WASHINGTON, May 27, 2011 /PRNewswire-USNewswire/ -- Riki Ellison, Chairman and Founder of the Missile Defense Advocacy Alliance (MDAA) attended the recent senate defense appropriation hearing on the FY 2012
missile defense budget. Ellison analyzed the testimony given during
hearing this week and offers his comments below:
The Director of the Missile Defense Agency (MDA) Lieutenant General Patrick O'Reilly submitted an $8.6 billion budget for Fiscal Year 2012, a $120 million
increase from last year, and testified to the Senate Appropriations
Defense Subcommittee (SAC-D) on the need for those funds for missile
defense. In contrast to the overall reduction in defense spending, LTG
O'Reilly's earlier testimony this month to the House Armed Services
Strategic Forces Subcommittee resulted in an increase of $110 million
to the 2012 budget for the Ground-based Midcourse Defense (GMD) system.
This indicates the importance, support and need of missile defense from
DOD and Congress in light of the intense economic scrutiny and debt
challenges our nation faces.
The SAC-D hearing was led by Chairman Senator Daniel Inouye of Hawaii.

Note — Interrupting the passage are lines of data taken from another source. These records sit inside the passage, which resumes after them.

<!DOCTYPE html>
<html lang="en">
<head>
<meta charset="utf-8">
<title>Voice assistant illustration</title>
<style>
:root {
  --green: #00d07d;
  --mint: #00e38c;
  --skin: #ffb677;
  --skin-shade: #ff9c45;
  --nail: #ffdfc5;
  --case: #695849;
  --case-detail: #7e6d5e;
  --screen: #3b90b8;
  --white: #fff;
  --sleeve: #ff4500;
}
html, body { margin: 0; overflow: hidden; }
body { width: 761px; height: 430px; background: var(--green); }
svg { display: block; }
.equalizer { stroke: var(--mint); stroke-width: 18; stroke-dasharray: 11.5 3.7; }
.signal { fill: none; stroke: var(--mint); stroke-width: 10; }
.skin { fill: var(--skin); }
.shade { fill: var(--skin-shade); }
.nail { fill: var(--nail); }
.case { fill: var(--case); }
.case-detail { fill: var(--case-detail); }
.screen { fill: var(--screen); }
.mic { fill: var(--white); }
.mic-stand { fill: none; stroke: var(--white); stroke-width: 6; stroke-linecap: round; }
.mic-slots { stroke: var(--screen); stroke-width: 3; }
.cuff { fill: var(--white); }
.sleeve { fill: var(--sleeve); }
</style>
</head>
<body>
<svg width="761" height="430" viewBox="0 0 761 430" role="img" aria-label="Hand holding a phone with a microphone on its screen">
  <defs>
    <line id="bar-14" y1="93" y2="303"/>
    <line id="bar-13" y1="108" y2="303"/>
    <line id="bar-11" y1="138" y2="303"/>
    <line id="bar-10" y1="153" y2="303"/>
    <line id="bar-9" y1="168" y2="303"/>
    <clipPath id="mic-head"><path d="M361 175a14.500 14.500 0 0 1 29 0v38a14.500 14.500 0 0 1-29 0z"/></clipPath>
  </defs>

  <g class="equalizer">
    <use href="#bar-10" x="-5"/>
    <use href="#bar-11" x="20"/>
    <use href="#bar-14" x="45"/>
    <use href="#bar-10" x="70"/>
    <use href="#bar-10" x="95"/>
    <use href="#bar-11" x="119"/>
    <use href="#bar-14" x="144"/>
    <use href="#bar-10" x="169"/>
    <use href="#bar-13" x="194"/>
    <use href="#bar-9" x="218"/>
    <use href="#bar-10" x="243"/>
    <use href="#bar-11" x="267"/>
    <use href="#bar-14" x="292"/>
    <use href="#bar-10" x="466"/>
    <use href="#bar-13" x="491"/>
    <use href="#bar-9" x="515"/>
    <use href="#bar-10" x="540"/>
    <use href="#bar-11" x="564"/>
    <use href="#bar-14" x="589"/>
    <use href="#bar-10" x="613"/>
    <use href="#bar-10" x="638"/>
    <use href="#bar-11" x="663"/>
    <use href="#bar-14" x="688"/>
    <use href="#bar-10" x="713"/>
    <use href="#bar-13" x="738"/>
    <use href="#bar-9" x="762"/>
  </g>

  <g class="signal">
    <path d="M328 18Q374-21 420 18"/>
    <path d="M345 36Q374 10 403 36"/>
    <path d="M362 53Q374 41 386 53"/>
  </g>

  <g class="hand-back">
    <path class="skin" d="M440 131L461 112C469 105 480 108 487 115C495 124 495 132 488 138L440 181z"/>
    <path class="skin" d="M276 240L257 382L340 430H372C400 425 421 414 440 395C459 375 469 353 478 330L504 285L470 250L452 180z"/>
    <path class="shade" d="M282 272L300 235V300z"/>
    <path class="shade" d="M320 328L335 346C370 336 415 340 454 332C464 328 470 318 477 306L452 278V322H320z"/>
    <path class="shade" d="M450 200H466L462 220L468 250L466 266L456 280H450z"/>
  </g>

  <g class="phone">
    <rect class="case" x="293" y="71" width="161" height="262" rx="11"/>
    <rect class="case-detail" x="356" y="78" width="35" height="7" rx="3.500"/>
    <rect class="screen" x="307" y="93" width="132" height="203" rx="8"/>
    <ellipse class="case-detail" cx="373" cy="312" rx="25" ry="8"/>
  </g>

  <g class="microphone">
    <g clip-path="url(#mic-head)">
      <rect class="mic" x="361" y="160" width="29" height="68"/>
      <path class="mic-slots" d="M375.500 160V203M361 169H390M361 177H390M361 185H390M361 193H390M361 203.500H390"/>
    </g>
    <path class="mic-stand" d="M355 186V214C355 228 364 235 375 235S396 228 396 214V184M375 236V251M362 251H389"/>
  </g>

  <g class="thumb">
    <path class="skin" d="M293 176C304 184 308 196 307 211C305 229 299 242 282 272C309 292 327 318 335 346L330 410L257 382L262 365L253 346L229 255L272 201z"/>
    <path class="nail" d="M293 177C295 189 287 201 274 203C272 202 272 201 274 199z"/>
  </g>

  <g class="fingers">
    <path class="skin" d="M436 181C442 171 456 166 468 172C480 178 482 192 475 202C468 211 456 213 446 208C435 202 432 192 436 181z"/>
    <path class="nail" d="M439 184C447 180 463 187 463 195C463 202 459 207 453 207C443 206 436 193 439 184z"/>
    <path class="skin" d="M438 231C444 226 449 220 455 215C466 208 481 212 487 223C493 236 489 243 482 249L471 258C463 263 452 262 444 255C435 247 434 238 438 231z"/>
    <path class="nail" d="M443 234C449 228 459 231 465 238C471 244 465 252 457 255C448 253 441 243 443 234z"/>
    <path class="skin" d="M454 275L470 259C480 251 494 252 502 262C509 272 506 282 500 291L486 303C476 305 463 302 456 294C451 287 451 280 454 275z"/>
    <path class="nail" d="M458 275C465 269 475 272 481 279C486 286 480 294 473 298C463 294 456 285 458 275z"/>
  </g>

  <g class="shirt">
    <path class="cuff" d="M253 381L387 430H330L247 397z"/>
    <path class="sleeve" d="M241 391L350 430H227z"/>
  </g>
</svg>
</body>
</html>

Inouye, like his fellow Senators in attendance was concerned about the
two failed GMD tests over the past eleven months and the costs of those
tests, estimated by the Chairman at upwards of $200 million each. GMD, which funded at $1.16 billion
makes up 15% of MDA's budget request, had at its spending height more
than double the funding during the previous administration and was the
main focus of the hearing. Absent from the discussion at the hearing
were the funding needs for the full deployment and development of the
President's Phased Adaptive Approach (PAA) for Europe. The PAA is being deployed this year and will be substantially expanded over the next nine years to provide full protection of Europe from ballistic missiles coming from the Middle East.
response to questions of the confidence and testing challenges of the
GMD, LTG O'Reilly stated that the next generation Exoatmospheric Kill
Vehicle (EKV), not the booster stacks of the Ground-Based Interceptor
(GBI) missile, was the issue and cause of the recent failures. Also
noted was that the majority of the GBIs currently protecting the U.S. do
not have the next generation of the EKV but rather the first generation
EKV that has had multiple successful intercepts. The MDA Director noted
that the recent flight testing of the GBI is pushing the outer limits
of its range where most intercepts for the GMD system in a combat
situation will not take place. Further, the cause of the first failure, a
quality control issue, has been corrected, resolved and proven. The
cause of the second failure has yet to be resolved and requires an
additional test in space to prove what MDA's ground testing has
identified as the problem. MDA would require additional funding for more
missiles and tests to fix the problem and to modify the existing fleet.
The discussion of GMD further advanced to the protection of the eastern U.S. provided by the GBIs in Alaska and the architecture required for confidence in their ability to defend against a missile threat from the Middle East. Funding in the 2012 budget request provides an additional capability of eight more silos in Alaska if needed and a communication terminal (IDT) in Fort Drum, New York that updates information to the GBI while in flight, giving confidence that the GMD architecture is sufficient.
missing from this architecture discussion was the requirement, cost,
planning and deployment of a significantly sized X-band radar for
discrimination and fire control on or off the East Coast. The GMD system
is dependent on targeting and discrimination information of X-band
quality for successful intercepts. The Western U.S. is protected from a North Korea
missile threat with high confidence by a GMD architect that has
deployed IDTs and X-band radars. The floating Sea-Based X-band (SBX)
radar off the Western U.S. is the critical discrimination sensor in the
successful testing that provides high confidence for the GMD system. In
times of economic scrutiny and a growing threat from Iran and the Middle East,
it is difficult to understand why our nation would not want similar GMD
architecture for the Eastern U.S. that the Western U.S. has.